She tells students about the project’s inspirations, which include 20th century and contemporary artists and designers such as Olafur Eliasson, Jenny Holzer, Isamu Noguchi, Zaha Hadid, Kara Walker, Keith Haring and Yayoi Kusama.

“What is art?” Ms. Van Voorhis asks at one point in her presentation.

Ms. Van Voorhis then shows the work of an artist who had created an exhibit of a room that has a singular hole in the ceiling.

“Well, that’s not art!”

Henry Kirk ’24 exclaims. Other students counter his comment with different perspectives, and the discussion continues until the students break for individual work time.

Ms. Van Voorhis directs students back to their stations to finish their current project: self-portrait mobiles using one object they found and one they carved from wood.

This encouraged students to incorporate both personal sentiment and new skills into a project, Ms. Van Voorhis told The Vanguard.

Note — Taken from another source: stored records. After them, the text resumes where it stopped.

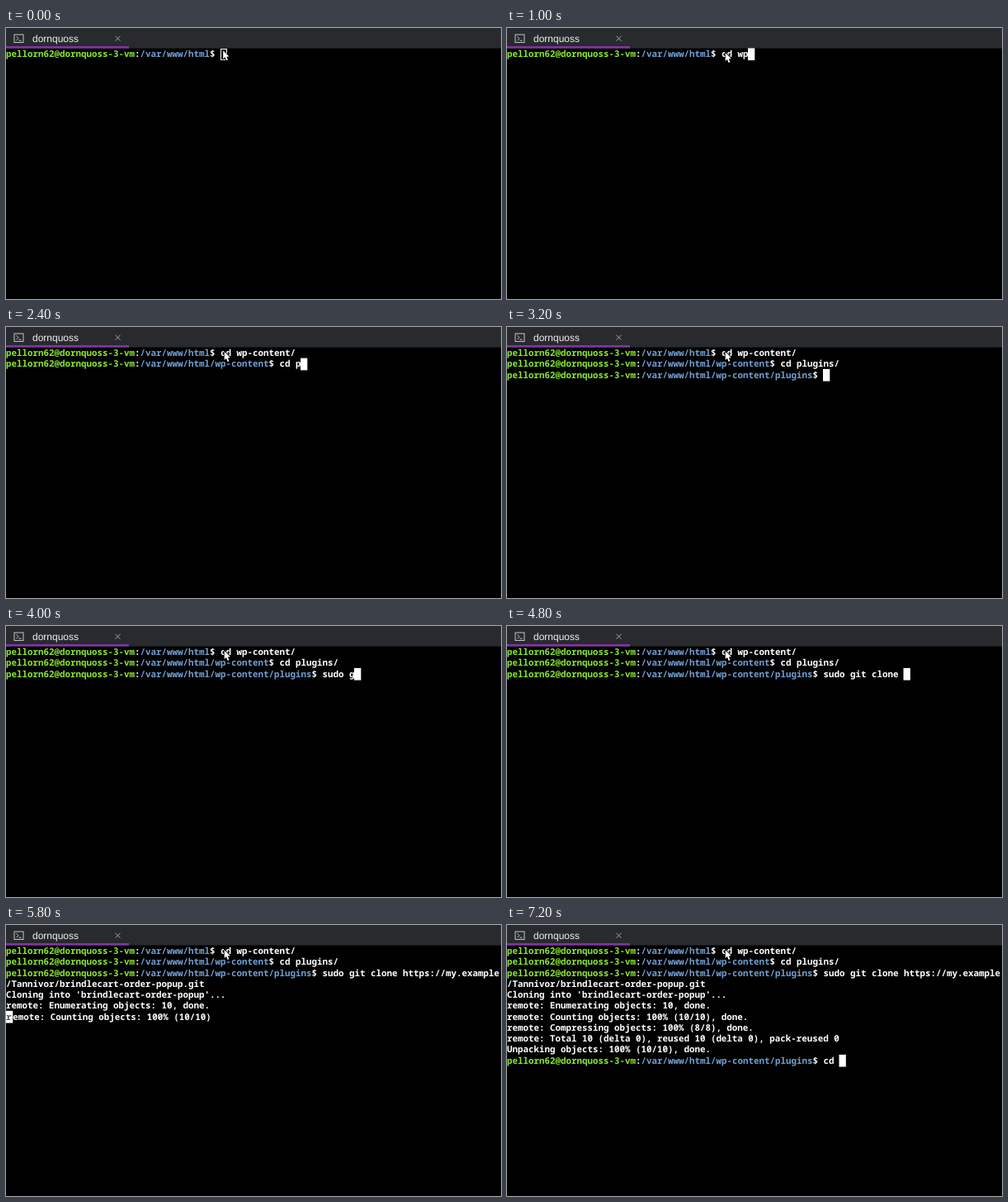
An HTML page with a canvas that plays this animation: 600 px wide and 328 px high, repeating every 8000 ms.

```html
<!DOCTYPE html>
<html lang="en">
<head>
<meta charset="utf-8">
<title>Terminal session</title>
<style>
  html, body { margin: 0; width: 100%; height: 100%; overflow: hidden; background: #000; }
  canvas { display: block; }
</style>
</head>
<body>
<canvas id="stage" width="600" height="328"></canvas>
<script>
const ctx = document.getElementById('stage').getContext('2d');
ctx.textRendering = 'geometricPrecision';

const LOOP = 8000, CELL = 6.5, ROW = 13.25, TOP = 25, CARET = 8.3;
const MONO = '10.83px "Noto Sans Mono", monospace';
const GREEN = '#8ae92c', BLUE = '#719fd3', WHITE = '#fff';
const HOST = 'dornquoss', USER = `pellorn62@${HOST}-3-vm`;
const REPO = 'brindlecart-order-popup';

// Working directory of each row that starts with a prompt
const ROOT = '/var/www/html', PLUGINS = ROOT + '/wp-content/plugins';
const prompts = { 0: ROOT, 1: ROOT + '/wp-content', 2: PLUGINS, 10: PLUGINS };

// Time, row, text of that row, and whether the caret sits on its first letter
const counting = 'remote: Counting objects: 100% (10/10)';
const events = [
  [0, 0, ''],
  [400, 0, 'c'], [600, 0, 'cd'], [800, 0, 'cd '], [1000, 0, 'cd wp'],
  [1400, 0, 'cd wp-'], [1600, 0, 'cd wp-c'], [1800, 0, 'cd wp-content/'],
  [2000, 1, ''], [2200, 1, 'cd '], [2400, 1, 'cd p'],
  [2600, 1, 'cd pl'], [2800, 1, 'cd plugins/'],
  [3200, 2, ''],
  [3600, 2, 'su'], [3800, 2, 'sudo'], [4000, 2, 'sudo g'],
  [4200, 2, 'sudo git'], [4400, 2, 'sudo git c'], [4600, 2, 'sudo git clo'],
  [4800, 2, 'sudo git clone '],
  [5000, 2, 'sudo git clone https://my.example'],
  [5000, 3, `/Tannivor/${REPO}.git`],
  [5600, 4, `Cloning into '${REPO}'...`],
  [5600, 5, ''],
  [5800, 5, 'remote: Enumerating objects: 10, done.'],
  [5800, 6, counting, true],
  [6000, 6, counting + ', done.'],
  [6000, 7, 'remote: Compressing objects: 100% (8/8), done.'],
  [6000, 8, 'remote: Total 10 (delta 0), reused 10 (delta 0), pack-reused 0'],
  [6000, 9, 'Unpacking objects: 100% (10/10), done.'],
  [6000, 10, ''],
  [7200, 10, 'cd ']
];

// Returns the x position after the text
function write(text, x, row, color = WHITE, weight = 600) {
  ctx.font = `${weight} ${MONO}`;
  ctx.fillStyle = color;
  ctx.fillText(text, x, TOP + 10.2 + row * ROW);
  return x + text.length * CELL;
}

function drawRow(row, text) {
  let x = 0;
  if (row in prompts) {
    x = write(USER, x, row, GREEN, 700);
    x = write(':', x, row);
    x = write(prompts[row], x, row, BLUE);
    x = write('$ ', x, row);
  }
  return write(text, x, row);
}

function drawCaret(x, row, focused) {
  if (focused) {
    ctx.fillStyle = WHITE;
    ctx.fillRect(Math.max(0, x - 0.5), TOP - 0.6 + row * ROW, CARET, 14.7);
  } else {
    ctx.strokeStyle = WHITE;
    ctx.lineWidth = 1;
    ctx.strokeRect(260.5, 25.5, 7, 13);
  }
}

// The caret cell is wider than a letter and pushes the rest of its row along
function drawRowUnderCaret(row, text) {
  drawCaret(0, row, true);
  write(text[0], 0, row, '#555');
  write(text.slice(1), CARET, row);
}

function line(points) {
  ctx.beginPath();
  points.forEach(([x, y]) => ctx.lineTo(x, y));
}

function drawTab() {
  ctx.fillStyle = '#282a2e';
  ctx.fillRect(0, 0, 600, 24.6);
  ctx.fillStyle = '#7f349f';
  ctx.fillRect(0, 22, 149, 2.7);
  ctx.fillStyle = '#f0f0f1';
  ctx.font = '12px "Liberation Sans", Arial, sans-serif';
  ctx.fillText(HOST, 32, 16.7);

  ctx.strokeStyle = '#c4c6c9';
  ctx.lineWidth = 1;
  ctx.strokeRect(10, 8, 11, 9.5);
  line([[12.5, 10.2], [15, 12.7], [12.5, 15.2]]);
  ctx.stroke();
  line([[15.5, 15.2], [18.5, 15.2]]);
  ctx.stroke();

  ctx.strokeStyle = '#a5a7aa';
  for (const side of [-3, 3]) {
    line([[135.5 - side, 9.7], [135.5 + side, 15.7]]);
    ctx.stroke();
  }
}

function drawPointer(x, y) {
  ctx.save();
  ctx.translate(x, y);
  line([[0, 0], [0, 10], [2.3, 8], [4, 12], [5.7, 11.3], [4.1, 7.5], [7.2, 7.3]]);
  ctx.closePath();
  ctx.fillStyle = WHITE;
  ctx.strokeStyle = '#000';
  ctx.lineWidth = 1.4;
  ctx.stroke();
  ctx.fill();
  ctx.restore();
}

function draw(t) {
  ctx.fillStyle = '#000';
  ctx.fillRect(0, 0, 600, 328);
  drawTab();

  const past = events.filter(([time]) => time <= t);
  const [, caretRow, , caretAtStart] = past[past.length - 1];
  const rows = new Map(past.map(([, row, text]) => [row, text]));
  const focused = t >= 200;

  rows.forEach((text, row) => {
    if (row === caretRow && caretAtStart) return drawRowUnderCaret(row, text);
    const end = drawRow(row, text);
    if (row === caretRow) drawCaret(end, row, focused);
  });
  if (focused) drawPointer(264.7, 30);
  else drawPointer(263.2, 27.3);
}

function tick() {
  draw(performance.now() % LOOP);
  requestAnimationFrame(tick);
}
tick();
</script>
</body>
</html>
```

Ms. Van Voorhis is in her first year of teaching at the school and hopes to incorporate her background in digital fabrication and sculpture into the woodworking curriculum, she said.

“While any future syllabus will have wood as its backbone, I am also interested in fostering an interdisciplinary curriculum that incorporates other media such as digital fabrication, small electronics and textiles,” she said. “The upcoming Chain of Lanterns project is an example of such a project as it incorporates traditional joinery with digital fabrication in the form of the laser cutter.”

Ms. Van Voorhis said the mobile project encourages introspection and artistic narrative in the students’ work while also allowing them to hone their technical skills.

“Since this is a self-portrait, the juxtaposition of the two objects chosen should speak to something that is important to the individual student and should tell a story when paired together,” Ms. Van Voorhis said.

As students finish their current project, one can see mobiles in progress around the room, including that of a tree, headphones, and a globe.

“I chose headphones to carve because I’m always listening to music, and to me the headphones represent my interest in music. I liked that I got to learn a new skill—carving—in regards to woodworking,” Rohan Durfee ’23 explains.

Students work on their projects at their own pace, often chatting with peers and listening to music. Rohan said the relaxing speed of the work is a side benefit of the class.

“I like that it’s in the middle of the day sometimes so that if you’re worried about a test that you have, or homework, it’s therapeutic,” he said.

Ms. Van Voorhis’ phone alarm sounds, marking the end of class. She tells the students to start putting away their projects, and they grab the studio brooms to sweep the floors.

Leaving the oasis of the woodshop as they head back out into the rain, the students say goodbye to Ms. Van Voorhis and rush back to the main building, talking about their projects and what they will work on next.